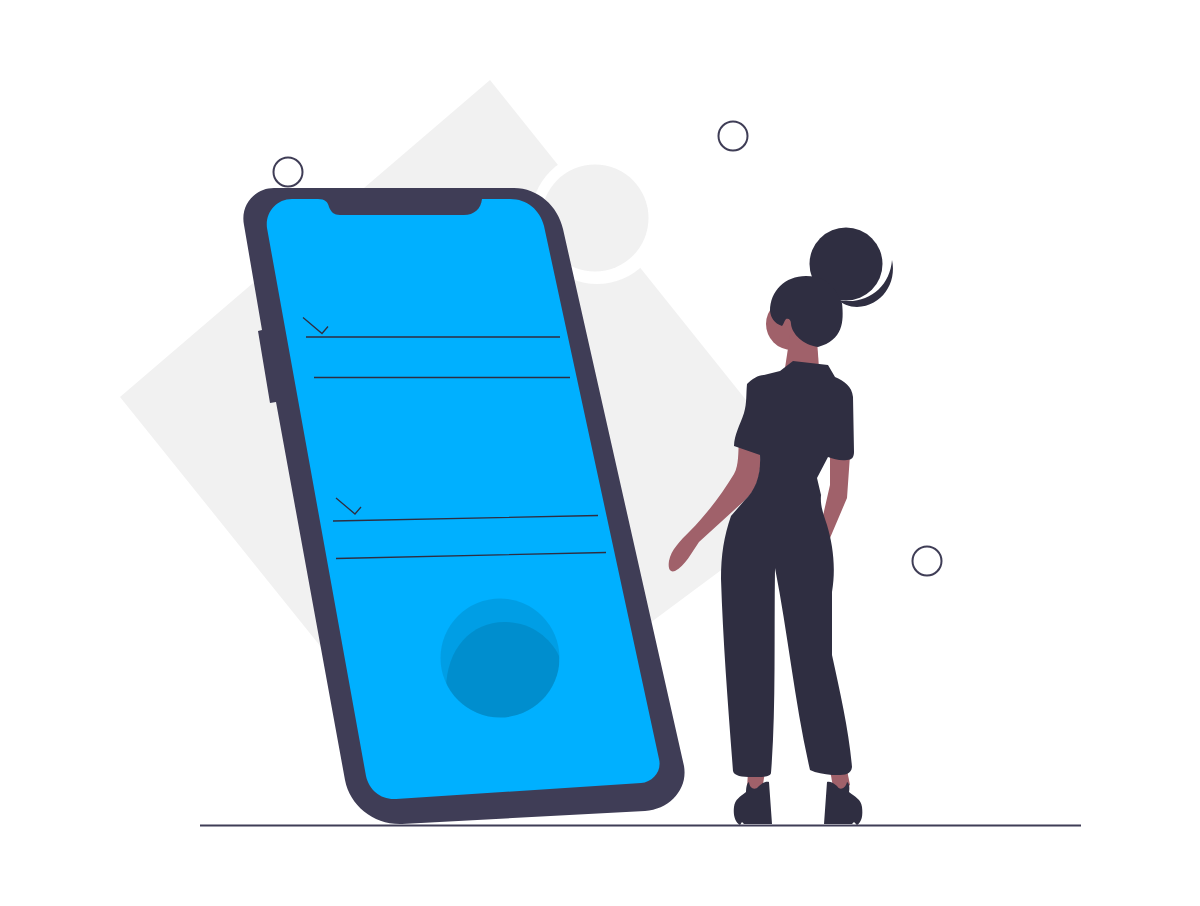
<!DOCTYPE html>
<html lang="en">
<head>
<meta charset="utf-8">
<title>Woman beside a large phone</title>
<style>
:root {
  --paper: #ffffff;
  --backdrop: #f1f1f1;
  --frame: #3f3d56;
  --ink: #2f2e41;
  --screen: #00b0ff;
  --skin: #a0616a;
}
html, body { margin: 0; height: 100%; overflow: hidden; background: var(--paper); }
svg { display: block; width: 1200px; height: 906px; }
.backdrop { fill: var(--backdrop); }
.paper { fill: var(--paper); }
.frame { fill: var(--frame); }
.screen { fill: var(--screen); }
.ink { fill: var(--ink); }
.skin { fill: var(--skin); }
.rule { fill: none; stroke: var(--ink); stroke-width: 1.3; }
.ring { fill: var(--paper); stroke: var(--frame); stroke-width: 2; }
.ground { stroke: var(--frame); stroke-width: 2; }
.shade { fill: #000; opacity: .1; }
</style>
</head>
<body>
<svg viewBox="0 0 1200 906" role="img" aria-label="A woman looking at a giant leaning phone with a checklist on its screen">
  <defs>
    <circle id="ring" class="ring" r="14.5"/>
    <path id="tick" class="rule" d="M0 0L19 16L25 9"/>
    <clipPath id="button-clip"><circle cx="500" cy="658" r="59.5"/></clipPath>
  </defs>

  <g id="backdrop">
    <polygon class="backdrop" points="490,80 822,495 432,785 120,397"/>
    <circle class="paper" cx="597" cy="218" r="66"/>
    <circle class="backdrop" cx="595" cy="218" r="53.5"/>
  </g>

  <g id="floating-rings">
    <use href="#ring" x="288" y="172"/>
    <use href="#ring" x="733" y="136"/>
    <use href="#ring" x="927" y="561"/>
  </g>

  <line id="ground" class="ground" x1="200" y1="825.5" x2="1081" y2="825.5"/>

  <g id="phone">
    <path class="frame" d="M274 188H514C538 188 558 206 563 229L684 766C688 789 670 809 645 811L402 824C374 825 350 806 345 780L276 402L270 403L258 331L262 330L244 225C240 205 255 188 274 188Z"/>
    <path class="screen" d="M292 199H318C325 199 328 202 329 207C331 212 334 215 340 215H464C474 215 481 209 482 199H510C527 199 540 210 544 226L659 759C662 771 653 782 641 783L396 799C381 800 369 790 366 776L267 228C265 213 276 199 292 199Z"/>
    <g id="checklist">
      <use href="#tick" x="303" y="317.5"/>
      <path class="rule" d="M306 337H560M314 377.5H570"/>
      <use href="#tick" x="336" y="498"/>
      <path class="rule" d="M333 521L598 515.5M336 558.5L606 552.5"/>
    </g>
    <g id="round-button">
      <circle class="shade" cx="500" cy="658" r="59.5"/>
      <path class="shade" clip-path="url(#button-clip)" d="M446 690C446 648 472 622 504 622C530 622 550 637 559 656V720H446Z"/>
    </g>
  </g>

  <g id="woman">
    <g id="arms-and-ankles" class="skin">
      <path d="M739 440L760 450C762 475 757 490 744 501L699 542C692 552 685 566 675 571C669 573 668 567 669 561C671 550 680 541 690 531C706 515 722 494 734 474C739 465 738 452 739 440Z"/>
      <path d="M830 450L850 455L847 498L830 538L822 520L830 485Z"/>
      <path d="M748 772H765L763 784L753 791L747 788Z"/>
      <path d="M830 770L847 770L850 785L842 791L833 787Z"/>
    </g>
    <g id="head">
      <circle class="skin" cx="792" cy="324" r="26"/>
      <path class="skin" d="M790 335L817 340L819 368L785 368Z"/>
      <circle class="ink" cx="846" cy="264" r="36.5"/>
      <path class="ink" d="M892 260C897 283 882 306 857 307C849 307 843 304 838 300C867 306 890 287 892 260Z"/>
      <path class="ink" d="M770 311C770 291 785 276 806 276C819 276 829 281 835 290L842 303C844 322 843 340 818 347C803 345 792 334 791 324C791 320 789 318 786 319C784 321 784 324 782 326C774 323 771 318 770 311Z"/>
    </g>
    <path id="jumpsuit" class="ink" d="M793 361L828 365L835 377C844 381 852 386 853 397L854 452C854 457 852 460 847 460C840 461 834 459 828 457L817 478L821 495C820 507 824 515 827 525C833 545 836 568 832 592V655C840 692 849 731 852 767C851 776 842 775 832 775C824 774 816 773 810 770C795 705 788 634 775 568C774 640 776 710 771 773C770 777 763 777 752 777C742 777 734 776 733 771C728 705 723 642 721 579C721 555 724 536 731 516L744 501C756 490 761 475 760 455L734 446C734 435 740 425 744 413C747 403 746 394 747 384C752 379 758 375 764 375L780 371Z"/>
    <g id="shoes" class="ink">
      <path d="M746 792C746 787 747 783 749 782C750 790 756 790 759 786C763 782 767 781 769 782L772 824H744L742 822L740 825C735 822 733 815 734 807C735 799 740 797 746 792Z"/>
      <path d="M849 792C850 787 849 783 847 782C845 790 839 790 837 786C833 782 829 781 827 782L824 824H852L854 822L857 825C862 822 863 815 862 807C861 799 855 797 849 792Z"/>
    </g>
  </g>
</svg>
</body>
</html>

####

Exercise details:
The reply should consist of a single number: how many lines in the listing contain the word "html".

Solution for this task:
4